Posterior Capsular Opacification (PCO) Basics
The human lens sits in a bag or capsule. Ideally, when cataract surgery occurs, we want to maintain that bag/capsule intact. If we succeed in doing that, the back of that bag/capsule can become cloudy over time and sometimes we simply cannot clean the back of the bag/capsule safely during surgery. It can happen commonly, up to 50% of the time after cataract surgery depending on the patient and situation. We call this a Posterior Capsular Opacification (PCO). Thankfully, we can fix this relatively quickly and easily in the office with a laser procedure called YAG capsulotomy.
What is YAG Capsulotomy Laser?
It is a laser applied to the posterior aspect of the bag/capsule where your intraocular lens is sitting. If you’ve been recommended this procedure, chances are that the posterior aspect of that bag/capsule has become cloudy/opacified. We call this a posterior capsular opacification (PCO). The laser makes a hole in the center of that PCO so that you can see better. There is a small risk of retinal detachment and retinal swelling after this laser, but these risks are very rare (usually less than 1 in 1000). Rarely the procedure needs to be repeated. The large majority of patients undergoing this laser experience improved vision within weeks.
Who is a great candidate?
YAG capsulotomy works best when a PCO is identified. PCOs can cause a decline in vision after cataract surgery or can explain why some patients may have never experienced the best possible vision after cataract surgery. Your eye doctor will help you decide if YAG capsulotomy can help. Since the risk is minimal, if you’re experiencing vision difficulties after cataract surgery, and we think a PCO may be contributing, we recommend proceeding with the laser.
How is it done?
Typically we'll ask you to come to the office 60 to 90 minutes before the procedure, so that we can prep the eye for the laser. One of our skilled staff members will corroborate the eye being lasered (and mark the eye), make sure there is a consent form in place, and place eye drops in the eye. The eye drops will dilate the pupil. This step is crucial as it allows the eye surgeon to clearly see the PCO.
When the eye surgeon walks in to do the laser, we'll perform a safety check one more time, place numbing drops in both eyes to minimize blinking, and place a lens with gel on the eye. YAG capsulotomy takes 5-10 minutes.
After the laser, one of our staff members will clean your eye and place some extra drops in it. You can then go home and use dark glasses to protect your dilated eye from sunlight.
What is the follow-up?
You'll typically return in 2-4 weeks to check your vision. At that point, if the other eye needs the laser, we can book the procedure for the other eye, if appropriate. Once both eyes are done, one of our eye doctors can then safely measure you for glasses, if needed, and if no other problems are found with the eye.

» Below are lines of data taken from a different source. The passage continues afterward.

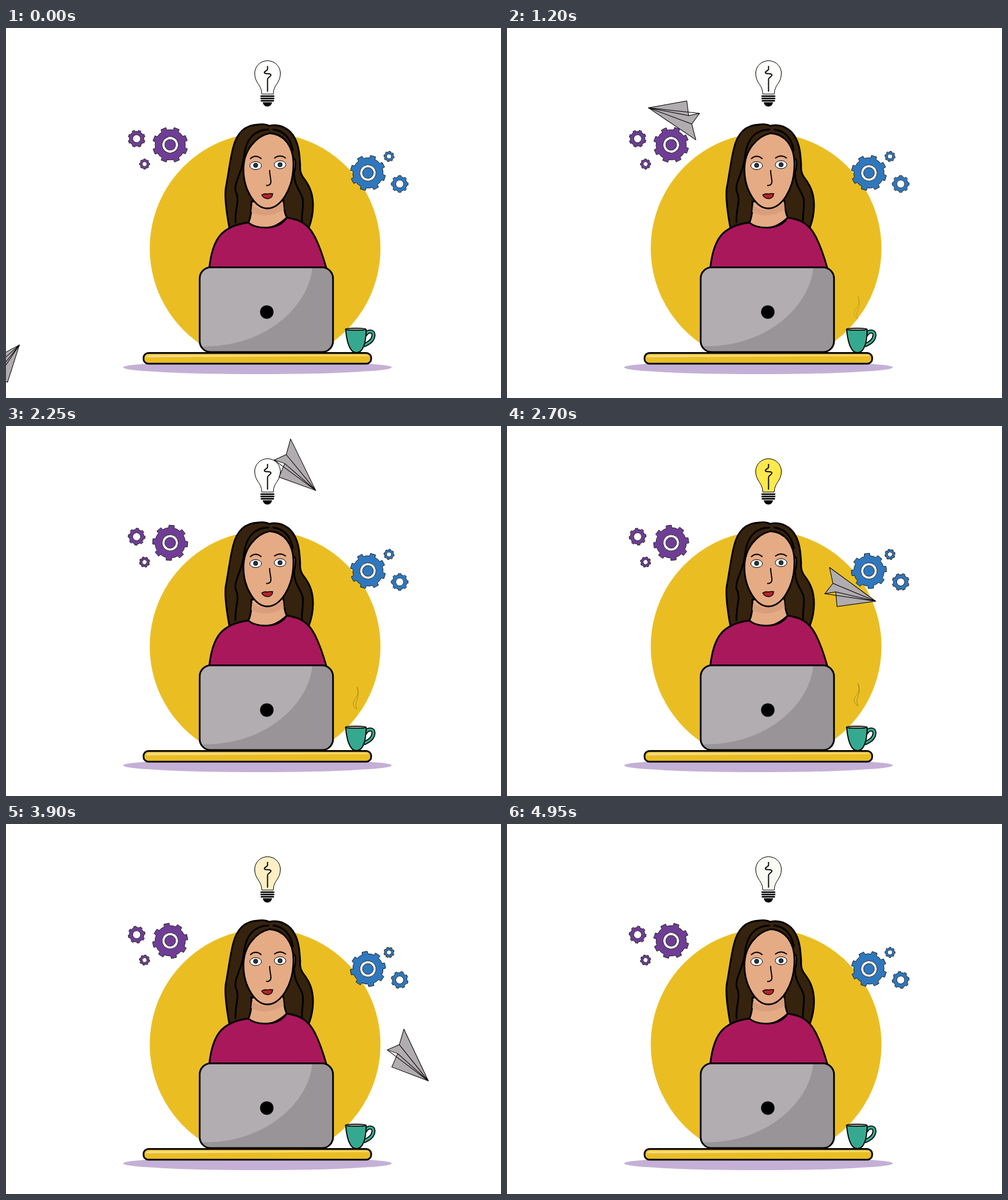
Animation, 811 px wide and 605 px high, one loop 5940 ms. Source, as an HTML page:

```html
<!DOCTYPE html>
<html lang="en">
<head>
<meta charset="utf-8">
<title>Ideas at work</title>
<style>
html, body { margin: 0; width: 100%; height: 100%; overflow: hidden; background: #fff; }
svg { display: block; width: 811px; height: 605px; }
.ink { stroke: #000; stroke-width: 2.8; stroke-linejoin: round; stroke-linecap: round; }
.thin { stroke: #000; stroke-width: 1; stroke-linejoin: round; }
.line { fill: none; }
</style>
</head>
<body>
<svg viewBox="0 0 811 605">
  <circle cx="424.500" cy="360.300" r="189" fill="#eabe23"/>
  <ellipse cx="412" cy="555" rx="220" ry="11" fill="#c4b0d6"/>

  <g id="bulb">
    <path id="glass" class="thin" d="M419 108C419 92 407.500 91 407.500 74A21 20.500 0 0 1 449.500 74C449.500 91 438 92 438 108Z"/>
    <path class="line" stroke="#000" stroke-width="1.800" d="M428.500 62V67C428.500 71 422 70 423.500 73.500C425 76 434 73 434 77C433 81 428.500 80 428.500 84V104"/>
    <path stroke="#000" stroke-width="2.600" stroke-linecap="round" d="M418 111.500H438.500M418 115.200H438.500M418.500 119H438"/>
    <path d="M420.500 121.500H436Q434 128.500 428.300 128.500Q422.500 128.500 420.500 121.500Z"/>
  </g>

  <g id="woman">
    <path class="ink" fill="#36230d" d="M366 327C361 300 358 278 360 262C365 236 367 215 372 196C378 172 390 159 412 158Q424 156 431 160C448 156 465 164 473 180C480 193 481 208 482 225Q481 235 486 243C497 257 503 270 503 290Q503 309 496 327Z"/>
    <path class="ink" fill="#e5ab85" d="M402 284C403 302 400 312 397 319Q428 340 460 310Q455 300 454 278Z"/>
    <path fill="#d99f7d" d="M403 290Q428 307 454 285L455 297Q428 314 402 301Z"/>
    <path class="ink" fill="#e5ab85" d="M470 214Q475 212 474 224Q474 236 470 238Z"/>
    <path class="ink" fill="#e5ab85" d="M432 172C410 177 389 199 389 231C389 266 409 295 428 295C449 295 471 265 471 222C471 193 455 173 432 172Z"/>
    <path class="ink line" d="M430 166C407 166 393 182 390 209C388 235 374 250 376 266C384 282 375 293 376 318M438 166C455 168 466 180 470 200M472 238C472 258 482 265 486 279C488 293 484 302 485 316"/>
    <g class="line" stroke="#000" stroke-width="1.900" stroke-linecap="round">
      <path d="M400.500 213.500Q409 206 418 213.500M440 212.500Q449 206 458 212.500"/>
      <path d="M432 233C432 241 434 246 434 251Q434 257.500 427 257.500"/>
    </g>
    <g fill="#fff" stroke="#000" stroke-width="1">
      <ellipse cx="409" cy="225" rx="9.500" ry="6.500"/>
      <ellipse cx="449" cy="223.500" rx="9.500" ry="6.500"/>
    </g>
    <g fill="#22354a" stroke="#000"><circle cx="409" cy="224.500" r="3.500"/><circle cx="449" cy="223.500" r="3.500"/></g>
    <path fill="#b4242b" stroke="#000" stroke-width="1.400" d="M419 273Q424 270 428 271.500Q433 270 437 271Q436 279 429 279Q422 279 419 273Z"/>
    <path class="ink" fill="#a9185b" d="M333 393C338 346 352 324 397 318C408 329 446 332 460 310C492 315 506 326 525 393Z"/>
  </g>

  <g id="desk" transform="translate(-.2 -.6)">
    <rect x="225.500" y="532" width="373" height="17.500" rx="8" fill="#eabe23"/>
    <path d="M229 539Q230 535 237 535H588Q594 535 595 537Z" fill="#f3dc90"/>
    <rect class="ink line" x="225.500" y="532" width="373" height="17.500" rx="8"/>
    <rect x="317.500" y="392" width="218.500" height="138.500" rx="18" fill="#b1adb0"/>
    <path fill="#999497" d="M502 392C497 455 425 524 320 521Q325 530.500 336 530.500H518Q536 530.500 536 512V410Q536 392 518 392Z"/>
    <rect class="ink line" x="317.500" y="392" width="218.500" height="138.500" rx="18"/>
    <circle cx="427.500" cy="465" r="11"/>
  </g>

  <g id="cup">
    <g class="line">
      <path stroke="#000" stroke-width="6.600" d="M588 503C592 494 603 494 602 503C601 511 595 515 586 519"/>
      <path stroke="#35a98f" stroke-width="3.400" d="M588 503C592 494 603 494 602 503C601 511 595 515 586 519"/>
    </g>
    <path class="ink" style="stroke-width:1.800" fill="#35a98f" d="M556.500 493C558 512 563 531 574 531C586 531 590 512 590 493Z"/>
    <ellipse cx="573" cy="492.500" rx="17" ry="1.800" fill="#b3aaa0" stroke="#000" stroke-width="1.400"/>
  </g>
  <path id="steam" class="line" stroke="#6b5510" d="M575 0C582 15 567 19 569 30Q570 34 575 37C569 25 579 20 577 9Q576 4 575 0"/>

  <g id="gears"></g>
  <g id="plane" class="thin" fill="#b0acaf">
    <path d="M0 0L-93 12L-71 27L-69 48.500L-58 34L-40 50Z"/>
    <path class="line" d="M-71 27L0 0L-69 48.500M-58 34L0 0"/>
  </g>
</svg>
<script>
const LOOP = 5940, STEP = 30, END = 4950;
const $ = id => document.getElementById(id);

function add(parent, tag, attrs) {
  const el = document.createElementNS('http://www.w3.org/2000/svg', tag);
  for (const k in attrs) el.setAttribute(k, attrs[k]);
  if (parent) parent.append(el);
  return el;
}

// Linear interpolation through [time, value, ...] keys.
function track(keys, t) {
  let i = 0;
  while (i < keys.length - 2 && t > keys[i + 1][0]) i++;
  const [a, b] = [keys[i], keys[i + 1]];
  const u = Math.min(1, Math.max(0, (t - a[0]) / (b[0] - a[0])));
  return a.slice(1).map((v, k) => v + (b[k + 1] - v) * u);
}

function gearPath(r, teeth = 8) {
  const points = [], inner = r * 0.85;
  for (let i = 0; i < teeth; i++) {
    const mid = i * 2 * Math.PI / teeth - Math.PI / 2;
    for (const [offset, radius] of [[-0.19, inner], [-0.15, r], [0.15, r], [0.19, inner], [0.39, inner * 1.01]])
      points.push([radius * Math.cos(mid + offset), radius * Math.sin(mid + offset)].map(v => v.toFixed(2)));
  }
  return 'M' + points.join('L') + 'Z';
}

const PURPLE = '#6f3d96', BLUE = '#2f78be', SPIN = 0.0714;
const gears = [
  [269, 191, 29, PURPLE, 600, END, 22],
  [214, 181, 14, PURPLE, 600, 4800, 22],
  [227, 222.5, 8.5, PURPLE, 600, 4800, 0],
  [593, 237, 29, BLUE, 2400, END, 17],
  [627.5, 210, 8.5, BLUE, 2400, 4800, 10],
  [645, 255, 14, BLUE, 2400, 4800, 0]
].map(([x, y, r, fill, start, stop, phase]) => {
  const el = add($('gears'), 'g', { fill, stroke: '#222', 'stroke-width': 0.9 });
  add(el, 'path', { d: gearPath(r) });
  add(el, 'circle', { r: r * 0.46, fill: '#fff' });
  if (r > 20) add(el, 'circle', { r: 8.8 });
  return { el, x, y, start, stop, phase };
});

// Flight of the plane's centre: start time, end time, curve.
const flight = [
  [0, 570, 'M-12 558C60 475 120 428 204 385'],
  [570, 1800, 'M204 385C290 340 340 300 340 225C340 170 305 140 265 140C225 140 208 170 208 205C208 250 240 285 275 285C305 285 325 279 347.5 248.5'],
  [1800, 2700, 'M347.5 248.5C390 189 425 66 460 66C500 66 480 252 553.5 273'],
  [2700, 3420, 'M553.5 273C610 289 648 240 648 190C648 140 620 95 565 95C510 95 473 145 480.6 202'],
  [3420, 3900, 'M480.6 202C488 266 540 274 654 384'],
  [3900, 4500, 'M654 384C720 448 820 530 910 595']
].map(([start, stop, d]) => {
  const path = add(null, 'path', { d });
  return { start, stop, path, length: path.getTotalLength() };
});

function placePlane(t) {
  const leg = flight.find(f => t < f.stop);
  $('plane').style.display = leg ? '' : 'none';
  if (!leg) return;
  const s = (t - leg.start) / (leg.stop - leg.start) * leg.length;
  const p = leg.path.getPointAtLength(s);
  const a = leg.path.getPointAtLength(Math.max(0, s - 1));
  const b = leg.path.getPointAtLength(Math.min(leg.length, s + 1));
  const turn = Math.atan2(b.y - a.y, b.x - a.x) * 180 / Math.PI + 28;
  $('plane').setAttribute('transform', `translate(${p.x} ${p.y}) rotate(${turn}) translate(46 -25)`);
}

const glow = [[2400, 254, 254, 252], [2700, 255, 233, 77], [3420, 251, 230, 140], [3900, 254, 240, 196], [4800, 250, 250, 244]];
const steamTop = [[300, 449], [1800, 432], [2700, 421], [3150, 406]];
const steamFade = [[300, 0], [570, 0.1], [1800, 0.4], [2700, 0.45], [3150, 0]];

function draw(t) {
  placePlane(t);
  for (const g of gears) {
    const turn = g.phase + SPIN * Math.max(0, Math.min(t, g.stop) - g.start);
    g.el.setAttribute('transform', `translate(${g.x} ${g.y}) rotate(${turn})`);
  }
  $('glass').setAttribute('fill', `rgb(${track(glow, t).map(Math.round)})`);
  $('steam').setAttribute('transform', `translate(0 ${track(steamTop, t)[0]})`);
  $('steam').setAttribute('opacity', track(steamFade, t)[0]);
}

const begin = performance.now();
function tick() {
  const t = (performance.now() - begin) % LOOP;
  draw(Math.min(END, Math.floor(t / STEP) * STEP));
  requestAnimationFrame(tick);
}
tick();
</script>
</body>
</html>
```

There are no restrictions associated with the laser. You can typically return to work immediately if you desire. Vision in the lasered eye may be a bit blurry and you may experience some floaters for 1 to 3 days. Preservative-free tears may help with the blurring.
Sometimes and depending on the circumstances, your eye doctor may ask you to use anti-inflammatory eye drops after the laser.
- It's extremely safe
- It may improve vision permanently
- It's a quick office procedure
As with any procedure, there are never guarantees. You may still need glasses or a change in glasses after this procedure. You may also still need to be treated for any other eye problems to help retain or improve vision.